According to the Recording Industry Association of America (RIAA):
"The DMCA has enabled consumers to enjoy creative works through popular new technologies," the RIAA said in a statement. "The DVD, iPod and the iTunes Music Store can all be traced to the DMCA. Online games, on-demand movies, e-books, online libraries, and many other services are coming to market because of a secure environment rooted in the DMCA’s protections."
— RIAA slams FAIR USE Act by Eric Bangeman, Ars Technica, 2/28/2007 4:14:26 PM, by Eric Bangeman
Eric Bangeman points out that the DVD actually precedes the DMCA, but "secure" is more or less accurate. Secure in the sense that a traditional newspaper is secure: those pesky readers can’t alter it; they have to read it as they get it. Kind of like the old AT&T telephone network before the Carterfone decision let other companies attach equipment to it. That decision led to mobile phones, the Internet, and other benefits.
Anyway, the current RIAA complaint is over the so-called Fair Use Act introduced in the U.S. House of Representatives 27 Feb 2007 by Rep. Rick Boucher (D-VA) and Rep. John Doolittle (R-CA). This bill would modify the Digital Millenium Copyright Act (DMCA) slightly to bring it more in line with traditional U.S. fair use doctrine, letting users copy more for their own use.
Meanwhile, the Consumer Electronics Association (CEA) is for the Fair Use Act. Which illustrates what I don’t like about RIAA’s approach to copying. protecting copyrights is a useful thing (as long as it somehow redounds to the benefit of the original artists, which is somewhat dubious with music as traditionally distributed in the U.S.). But RIAA uses the DMCA to sue grade school and college students and tries to force modifications to electronics that may only peripherally if ever be used for listening to commercial music or videos. Why should the relatively small recording industry or even the not very large motion picture industry be permitted to force modifications to equipment produced by the much larger electronics and computing industries, to the detriment of the public at large? That doesn’t seem like good risk management for everybody else, and probably not for RIAA, either, because a business model that requires such strenuous legal activity is probably a flawed business model that will be leapfrogged by something better. Some equipment manufacturers have already discovered it’s not good for their reputations. And history shows that the blockbuster and hit mentality of the movie and record industries has been superseded in the past.

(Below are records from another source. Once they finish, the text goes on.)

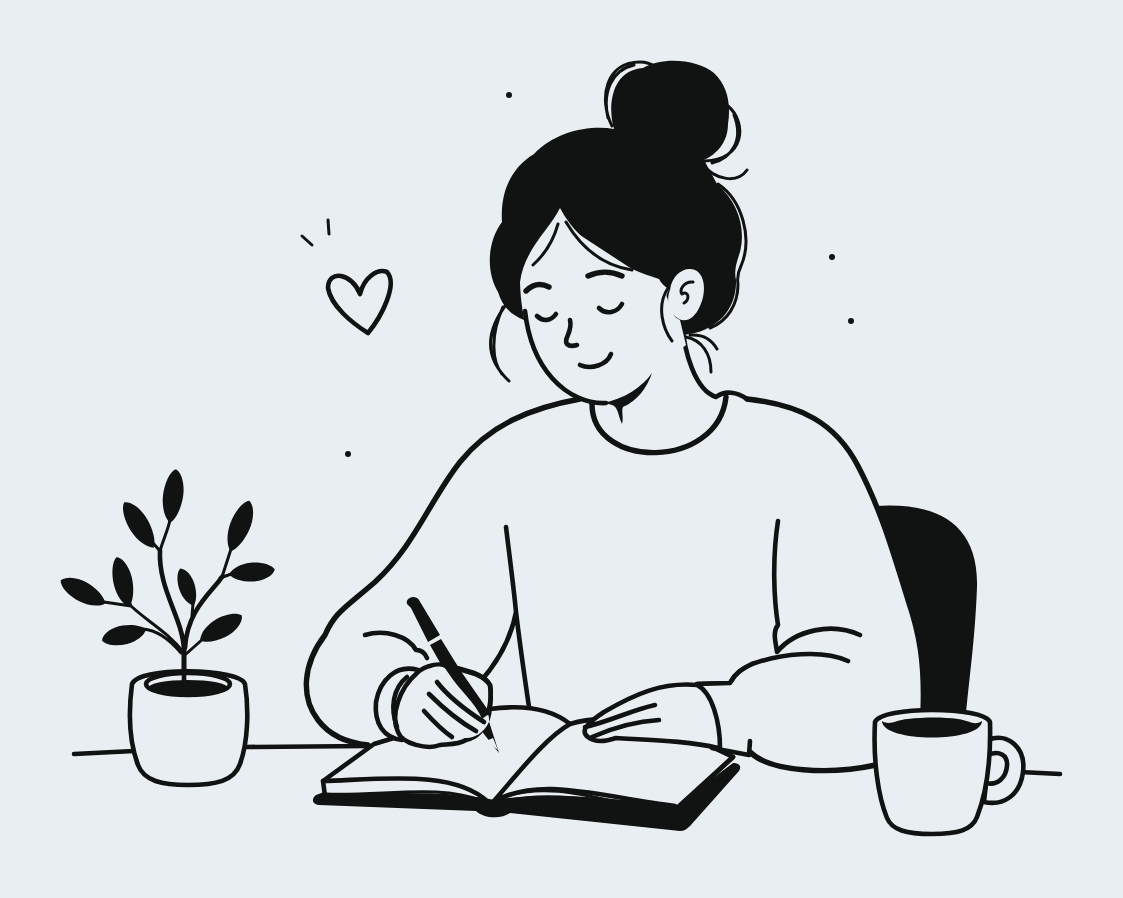
<!DOCTYPE html>
<html lang="en">
<head>
<meta charset="utf-8">
<title>Quiet journaling</title>
<style>
:root { --paper: #e8eef2; --ink: #101312; }
html, body { margin: 0; height: 100%; overflow: hidden; background: var(--paper); }
.scene { display: block; width: 1123px; height: 898px; }
.line { fill: none; stroke: var(--ink); stroke-width: 4.6; stroke-linecap: round; stroke-linejoin: round; }
.shape { fill: var(--paper); stroke: var(--ink); stroke-width: 4.6; stroke-linecap: round; stroke-linejoin: round; }
.bold { stroke-width: 5.4; }
.fine { stroke-width: 3; }
.solid { fill: var(--ink); }
.blank { fill: var(--paper); }
</style>
</head>
<body>
<svg class="scene" viewBox="0 0 1123 898" role="img" aria-label="A woman with a hair bun writes in a notebook at a desk with a plant and a mug">
  <defs>
    <path id="leaf" d="M0-27C7-24 11-11 10 1C9 13 5 23 0 27C-6 23-10 12-10 1C-10-11-6-24 0-27Z"/>
  </defs>
  <rect class="blank" width="1123" height="898"/>

  <g id="dots" class="solid">
    <circle cx="509" cy="95" r="3"/>
    <circle cx="832" cy="257" r="3"/>
    <circle cx="851" cy="321" r="3"/>
    <circle cx="348" cy="454" r="3"/>
  </g>

  <g id="heart" class="line">
    <path d="M368 333C352 323 331 306 328 288C328 269 352 273 360 294C364 278 377 268 387 272C398 284 382 316 368 333Z"/>
    <path class="fine" d="M302 236L312 245M328 220L329 234"/>
  </g>

  <path id="table" class="line" d="M74 754L134 751M245 747L368 746M1020 772L1060 774"/>

  <path id="chair" class="solid" d="M875 506C932 502 979 520 977 587C975 640 969 680 966 714H920C926 670 920 640 912 612Z"/>

  <g id="sweater">
    <path class="blank" d="M580 399C530 408 490 425 460 462C430 500 415 545 375 582C345 608 335 612 325 635C300 665 302 700 320 722C332 737 350 743 368 745L750 752C770 772 830 775 875 765L922 712C925 660 916 630 908 600C892 548 880 508 858 466C835 422 800 405 747 399Z"/>
    <path class="line bold" d="M580 399C530 408 490 425 460 462C430 500 415 545 375 582C345 608 335 612 325 635C302 665 301 698 318 720C330 736 348 743 368 745"/>
    <path class="line bold" d="M747 399C800 405 835 422 858 466C880 508 892 548 908 600C919 632 925 662 923 712"/>
    <path class="line" d="M506 527C510 560 514 590 516 612C520 645 525 680 529 707M516 612C511 638 498 662 480 682"/>
    <path class="line" d="M778 521C772 560 774 600 778 625C772 632 776 643 777 652C795 630 832 622 860 635M848 661C822 649 780 654 752 664C740 669 734 675 730 683L697 684"/>
    <path class="line bold" d="M750 752C770 772 830 775 876 765"/>
    <path class="line" d="M365 635C385 629 408 636 416 650C421 650 425 653 427 658"/>
  </g>

  <g id="neck">
    <path class="blank" d="M592 404C592 470 722 468 726 397L716 397C695 385 684 350 681 310L600 330Z"/>
    <path class="line bold" d="M592 404C592 470 718 470 726 397"/>
    <path class="line" d="M682 322C684 352 695 390 716 397C725 390 737 392 747 399"/>
  </g>

  <g id="hair">
    <path class="line fine" d="M612 126C598 98 606 62 640 62C648 62 653 65 656 67M608 118C602 92 612 70 634 65M728 106C748 123 744 160 705 161M734 115C744 140 732 158 712 163M700 162C716 182 738 183 747 170M718 184C742 200 753 238 741 266C738 272 737 278 738 284C738 304 728 321 710 328"/>
    <path class="line fine" d="M508 302C490 325 480 354 509 381M503 307C490 335 492 362 502 374M686 337C702 340 711 354 711 372M690 335C704 334 712 340 717 349"/>
    <path class="solid" d="M614 129C607 105 612 70 643 68C664 56 698 60 714 73C728 86 731 105 728 124C728 142 717 154 704 160L717 184C738 202 746 228 740 252C736 264 734 271 736 280C737 307 719 332 682 335L664 290L560 222L524 320C511 315 502 306 498 292C486 272 487 242 502 222C500 192 511 168 534 154C556 131 590 125 614 129Z"/>
  </g>

  <g id="face">
    <path class="blank" d="M560 208C549 230 524 250 520 282C521 320 531 353 552 378C568 396 588 403 605 403C628 400 641 388 651 374L686 345L680 320C668 314 662 301 669 289C665 287 661 283 659 279C624 268 580 247 560 208Z"/>
    <path class="line" d="M525 311C528 338 536 360 552 378C568 396 588 404 606 403"/>
    <path class="line fine" d="M558 224C553 242 543 256 533 265M566 222C582 249 605 266 632 270M668 288C656 306 663 329 672 341"/>
    <path class="solid" d="M652 373C642 387 625 399 602 403C610 404 614 405 616 408C619 413 619 418 622 424C624 417 621 411 623 407C637 401 647 388 652 373Z"/>
    <path class="blank" d="M670 290C672 274 685 266 695 270C706 275 706 294 700 306C695 318 686 323 679 319C668 313 666 300 670 290Z"/>
    <path class="line fine" d="M693 282C684 281 679 290 682 294C689 290 690 300 684 303"/>
    <path class="line bold" d="M526 291C533 284 541 283 549 287M588 276C599 271 611 271 622 276"/>
    <path class="line" d="M537 316C543 322 551 321 556 314M599 308C606 315 617 313 622 304M570 320C573 332 563 339 567 344C570 347 574 346 577 345M580 365C591 370 607 365 611 354"/>
  </g>

  <g id="notebook">
    <path class="solid" d="M324 792L316 795C311 799 312 804 319 805L476 811C484 819 502 819 510 813L680 831C684 831 687 829 690 826L739 771C742 766 739 763 733 763L676 806L500 796Z"/>
    <path class="shape" d="M323 781L374 744L490 709C520 705 550 708 570 724C620 708 690 735 733 757L677 808C620 802 560 793 493 802C440 792 380 796 325 796Z"/>
    <path class="line" d="M323 781C385 779 455 770 488 802M570 724C545 738 516 776 493 802C540 775 600 797 675 806"/>
    <path class="line fine" d="M326 794C385 796 440 784 482 801M500 798C550 780 600 800 644 808M505 801C540 793 575 797 604 802"/>
    <path class="line" d="M733 757L678 808"/>
  </g>

  <g id="right-hand">
    <path class="blank" d="M585 735C578 730 590 718 604 714C630 700 660 680 698 685L730 683L778 668L750 754L718 748C690 741 640 739 590 741Z"/>
    <path class="line" d="M718 748C690 741 650 740 616 738C604 742 594 742 588 737C578 730 592 720 604 712C635 694 662 682 697 685C712 692 720 722 720 748M585 727C608 722 632 710 655 705M592 737C615 727 640 721 659 720M712 748L749 755L750 741"/>
    <path class="line" d="M697 684L730 683C735 673 742 669 752 664"/>
  </g>

  <g id="left-hand">
    <path class="shape" d="M418 670C396 664 380 680 376 702C374 724 384 738 402 740L414 716Z"/>
    <path class="shape" d="M416 674C424 665 440 662 452 667C466 670 484 674 490 685C492 697 490 708 489 714C486 729 476 738 466 740C458 745 446 744 440 745C428 750 402 744 398 732C390 715 400 688 416 674Z"/>
    <path class="line" d="M407 677C393 688 390 708 397 727"/>
  </g>

  <g id="pen">
    <path class="solid" d="M407 604C405 598 415 594 419 600L440 635L428 642L411 608Z"/>
    <path class="solid" d="M430 645L441 639L486 712L499 753L472 719Z"/>
    <path class="blank" d="M486 741L493 738L498 750Z"/>
  </g>
  <g id="fingers">
    <path class="blank" d="M432 668C445 662 457 676 470 692C484 702 490 712 489 722C482 736 470 740 460 737L420 724L413 690Z"/>
    <path class="line" d="M429 694C444 709 460 722 476 731M424 711C434 722 443 731 452 737M437 682C450 699 467 711 484 722M452 667C466 672 482 673 490 685C492 696 490 706 488 713"/>
    <path class="solid" d="M440 661L453 660L490 713L482 719C476 703 459 690 449 674Z"/>
  </g>

  <g id="plant">
    <path class="line" d="M184 682V650C183 618 158 590 160 550M185 648C187 610 212 592 222 577"/>
    <path class="line fine" d="M160 551L153 543M160 551C163 540 168 530 170 520M222 577L231 549M220 578L234 573M184 653C168 632 148 622 131 606L104 602M131 606L128 600M181 653C170 640 157 630 143 629M186 654L204 638M192 616L193 603"/>
    <g class="solid">
      <use href="#leaf" transform="translate(173 496) rotate(6)"/>
      <use href="#leaf" transform="translate(139 525) rotate(-33)"/>
      <use href="#leaf" transform="translate(240 526) rotate(20)"/>
      <use href="#leaf" transform="translate(123 582) rotate(-14) scale(.95)"/>
      <use href="#leaf" transform="translate(83 592) rotate(-63) scale(1 .93)"/>
      <use href="#leaf" transform="translate(124 635) rotate(-104) scale(.95 .84)"/>
      <use href="#leaf" transform="translate(187 587) rotate(-20) scale(.8 .73)"/>
      <use href="#leaf" transform="translate(252 572) rotate(84) scale(.95 .85)"/>
      <use href="#leaf" transform="translate(221 628) rotate(59) scale(1 .9)"/>
    </g>
    <path class="shape" d="M132 684C128 715 130 744 138 765C144 781 162 785 188 785C216 785 234 781 240 764C248 742 249 710 245 684C240 668 138 666 132 684Z"/>
    <ellipse class="shape" cx="188" cy="684" rx="42" ry="11" stroke-width="3"/>
    <ellipse class="solid" cx="188" cy="688" rx="40" ry="8"/>
    <path class="line" d="M184 688V650"/>
  </g>

  <g id="mug">
    <path class="shape" d="M988 740C1008 732 1026 748 1023 772C1020 796 1003 806 984 802L986 783C998 786 1006 777 1007 766C1008 755 999 750 988 755Z"/>
    <path class="shape" d="M875 722C873 760 878 796 887 818C892 830 906 834 932 834C958 834 972 830 977 817C986 794 991 760 990 722C984 706 881 706 875 722Z"/>
    <path class="line" d="M875 722C884 743 980 743 990 722" stroke-opacity="0"/>
    <path class="solid" d="M882 721C890 726 895 720 908 719C924 717 944 717 958 719C971 721 974 726 982 721C982 743 882 743 882 721Z"/>
  </g>
</svg>
</body>
</html>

Anyway, there’s another matter:
The RIAA also takes issue with the bill’s narrow exemptions to the DMCA. "Proponents of H.R. 1201 claim it legalizes hacking only for ‘noninfringing’ uses," reads the RIAA’s statement. "But as Congress recognized when it enacted the DMCA, the difference between hacking done for noninfringing purposes and hacking done to steal is impossible to determine and enforce. That’s why Congress created a review process that takes place every three years to determine whether fair uses of copyrighted works are in peril—and why Congress gave the power to the Librarian of Congress to take away DMCA protections in cases where fair use is in danger."
Ah, let’s demonize the problem by misusing the term hacking, which people like RIAA have turned into a scare word. And let’s trot out the wait-and-see argument. Meanwhile, Congress has the power to just change the law, which is what the Fair Use Act proposes to do.
Not change the DMCA enough, by, for example, repealing it, but somewhat, at least. It seems to me that more participants enabled by the Fair Use Act will lead to more innovation and creativity and thus more music and video, and that should be a good thing for everyone. Will it be good risk management for RIAA? Maybe not, but neither is RIAA’s current approach.